## Aim of the task
When you reach the line with "271L535 284L510 319L563" in the data below, begin printing lines exactly, and stop once the line with "318L489 330M488 312L497" has been printed.
┌────────
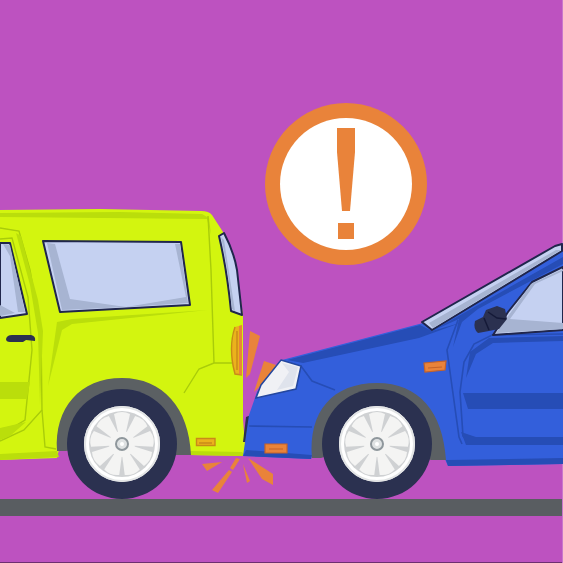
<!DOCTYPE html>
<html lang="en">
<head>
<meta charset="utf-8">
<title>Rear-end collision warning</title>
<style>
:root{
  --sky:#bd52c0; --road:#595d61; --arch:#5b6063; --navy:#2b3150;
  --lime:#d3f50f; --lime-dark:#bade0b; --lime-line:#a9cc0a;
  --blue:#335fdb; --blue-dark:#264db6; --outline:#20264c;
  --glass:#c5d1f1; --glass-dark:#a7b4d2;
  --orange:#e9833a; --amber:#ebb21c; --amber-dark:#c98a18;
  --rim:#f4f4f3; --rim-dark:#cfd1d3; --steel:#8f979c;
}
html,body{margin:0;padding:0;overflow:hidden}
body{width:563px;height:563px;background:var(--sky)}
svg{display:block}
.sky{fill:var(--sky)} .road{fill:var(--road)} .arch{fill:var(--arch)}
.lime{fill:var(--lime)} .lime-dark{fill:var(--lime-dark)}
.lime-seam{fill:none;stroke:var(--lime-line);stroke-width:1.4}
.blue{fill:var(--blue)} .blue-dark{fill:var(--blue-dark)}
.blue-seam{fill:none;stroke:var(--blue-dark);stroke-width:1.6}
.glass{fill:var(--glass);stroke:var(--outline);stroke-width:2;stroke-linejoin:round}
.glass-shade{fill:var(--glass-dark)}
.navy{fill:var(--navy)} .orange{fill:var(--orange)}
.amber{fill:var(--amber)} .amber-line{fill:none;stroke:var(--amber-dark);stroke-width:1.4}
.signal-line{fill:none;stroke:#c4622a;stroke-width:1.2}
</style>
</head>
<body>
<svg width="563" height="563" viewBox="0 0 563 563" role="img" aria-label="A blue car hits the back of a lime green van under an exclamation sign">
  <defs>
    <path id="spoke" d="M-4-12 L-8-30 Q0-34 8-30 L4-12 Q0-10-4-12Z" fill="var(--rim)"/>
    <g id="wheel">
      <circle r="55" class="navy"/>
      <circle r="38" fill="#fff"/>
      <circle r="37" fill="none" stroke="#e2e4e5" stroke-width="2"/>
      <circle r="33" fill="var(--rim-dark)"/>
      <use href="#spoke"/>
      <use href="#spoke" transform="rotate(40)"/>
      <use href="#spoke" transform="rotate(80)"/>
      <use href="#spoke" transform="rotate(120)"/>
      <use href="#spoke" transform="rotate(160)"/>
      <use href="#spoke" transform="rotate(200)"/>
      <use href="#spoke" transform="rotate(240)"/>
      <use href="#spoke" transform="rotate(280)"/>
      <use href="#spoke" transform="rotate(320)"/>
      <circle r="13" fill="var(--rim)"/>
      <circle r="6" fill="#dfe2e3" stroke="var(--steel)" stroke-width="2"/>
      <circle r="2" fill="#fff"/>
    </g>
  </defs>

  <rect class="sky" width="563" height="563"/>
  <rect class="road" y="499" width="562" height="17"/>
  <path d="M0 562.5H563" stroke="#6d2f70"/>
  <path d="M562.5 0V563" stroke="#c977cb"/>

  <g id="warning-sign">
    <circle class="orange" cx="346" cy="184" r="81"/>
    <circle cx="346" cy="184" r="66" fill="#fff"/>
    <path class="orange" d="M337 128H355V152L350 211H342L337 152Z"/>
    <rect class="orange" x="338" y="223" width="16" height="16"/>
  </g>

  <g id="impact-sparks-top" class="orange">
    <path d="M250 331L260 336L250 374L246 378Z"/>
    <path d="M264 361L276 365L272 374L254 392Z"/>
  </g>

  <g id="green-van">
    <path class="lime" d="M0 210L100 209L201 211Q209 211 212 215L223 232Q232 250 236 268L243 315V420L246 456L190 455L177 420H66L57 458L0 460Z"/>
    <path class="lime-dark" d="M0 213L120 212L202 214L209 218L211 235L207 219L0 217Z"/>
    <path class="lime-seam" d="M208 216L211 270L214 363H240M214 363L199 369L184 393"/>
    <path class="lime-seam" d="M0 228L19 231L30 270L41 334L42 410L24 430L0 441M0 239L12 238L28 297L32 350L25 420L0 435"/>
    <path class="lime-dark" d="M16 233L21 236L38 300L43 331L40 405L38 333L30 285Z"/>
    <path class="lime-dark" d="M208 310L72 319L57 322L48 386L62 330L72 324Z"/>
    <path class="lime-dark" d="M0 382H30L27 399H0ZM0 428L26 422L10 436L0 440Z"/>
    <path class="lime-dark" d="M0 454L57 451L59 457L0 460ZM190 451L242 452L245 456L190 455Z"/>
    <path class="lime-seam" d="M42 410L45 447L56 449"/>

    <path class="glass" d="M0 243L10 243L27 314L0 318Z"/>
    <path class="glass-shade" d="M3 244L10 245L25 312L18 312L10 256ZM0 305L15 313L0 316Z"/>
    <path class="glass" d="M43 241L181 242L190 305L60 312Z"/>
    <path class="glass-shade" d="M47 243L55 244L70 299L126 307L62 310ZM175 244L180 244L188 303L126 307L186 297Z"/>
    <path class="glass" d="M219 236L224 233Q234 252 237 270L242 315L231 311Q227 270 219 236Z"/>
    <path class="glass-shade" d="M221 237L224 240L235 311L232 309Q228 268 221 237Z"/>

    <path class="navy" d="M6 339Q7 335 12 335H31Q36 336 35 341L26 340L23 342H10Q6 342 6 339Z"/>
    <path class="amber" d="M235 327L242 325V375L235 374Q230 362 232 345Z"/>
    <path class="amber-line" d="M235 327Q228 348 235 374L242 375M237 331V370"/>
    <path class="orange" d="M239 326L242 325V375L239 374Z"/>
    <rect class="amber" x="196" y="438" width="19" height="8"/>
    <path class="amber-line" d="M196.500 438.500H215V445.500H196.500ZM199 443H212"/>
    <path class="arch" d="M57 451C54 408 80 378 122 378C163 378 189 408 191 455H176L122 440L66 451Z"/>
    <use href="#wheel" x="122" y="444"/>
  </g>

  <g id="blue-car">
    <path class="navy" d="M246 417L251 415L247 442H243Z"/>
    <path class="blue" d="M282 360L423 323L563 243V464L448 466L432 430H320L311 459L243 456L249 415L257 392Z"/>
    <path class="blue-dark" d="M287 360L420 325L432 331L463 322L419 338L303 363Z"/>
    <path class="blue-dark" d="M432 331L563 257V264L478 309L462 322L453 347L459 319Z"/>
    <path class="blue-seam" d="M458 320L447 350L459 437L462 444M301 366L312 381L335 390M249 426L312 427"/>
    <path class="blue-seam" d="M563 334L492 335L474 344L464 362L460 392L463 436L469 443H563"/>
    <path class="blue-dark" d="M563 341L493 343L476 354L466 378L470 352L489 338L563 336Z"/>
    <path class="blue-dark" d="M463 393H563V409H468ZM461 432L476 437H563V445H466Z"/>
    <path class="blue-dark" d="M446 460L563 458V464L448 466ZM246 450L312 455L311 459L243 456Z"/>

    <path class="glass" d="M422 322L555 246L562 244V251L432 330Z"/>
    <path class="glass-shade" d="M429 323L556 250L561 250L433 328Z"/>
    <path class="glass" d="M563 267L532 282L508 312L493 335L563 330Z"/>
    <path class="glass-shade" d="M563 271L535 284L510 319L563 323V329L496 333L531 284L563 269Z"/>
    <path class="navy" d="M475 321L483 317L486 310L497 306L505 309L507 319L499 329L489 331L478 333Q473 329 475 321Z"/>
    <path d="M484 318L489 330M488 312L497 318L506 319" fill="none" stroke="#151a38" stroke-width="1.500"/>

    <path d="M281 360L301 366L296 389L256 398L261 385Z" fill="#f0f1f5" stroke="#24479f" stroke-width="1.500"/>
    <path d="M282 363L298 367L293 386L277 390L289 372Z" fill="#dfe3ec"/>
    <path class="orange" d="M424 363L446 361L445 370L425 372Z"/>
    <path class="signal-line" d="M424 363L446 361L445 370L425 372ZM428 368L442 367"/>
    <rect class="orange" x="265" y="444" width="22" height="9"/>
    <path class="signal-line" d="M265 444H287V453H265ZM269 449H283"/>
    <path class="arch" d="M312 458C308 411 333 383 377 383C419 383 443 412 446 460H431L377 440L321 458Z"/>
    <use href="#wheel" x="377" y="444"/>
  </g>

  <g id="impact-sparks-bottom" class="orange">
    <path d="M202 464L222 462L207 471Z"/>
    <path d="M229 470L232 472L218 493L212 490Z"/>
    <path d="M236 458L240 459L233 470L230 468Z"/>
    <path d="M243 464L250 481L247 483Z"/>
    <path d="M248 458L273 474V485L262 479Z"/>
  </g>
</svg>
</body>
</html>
└────────
## Reply to the exercise
    <path class="glass-shade" d="M563 271L535 284L510 319L563 323V329L496 333L531 284L563 269Z"/>
    <path class="navy" d="M475 321L483 317L486 310L497 306L505 309L507 319L499 329L489 331L478 333Q473 329 475 321Z"/>
    <path d="M484 318L489 330M488 312L497 318L506 319" fill="none" stroke="#151a38" stroke-width="1.500"/>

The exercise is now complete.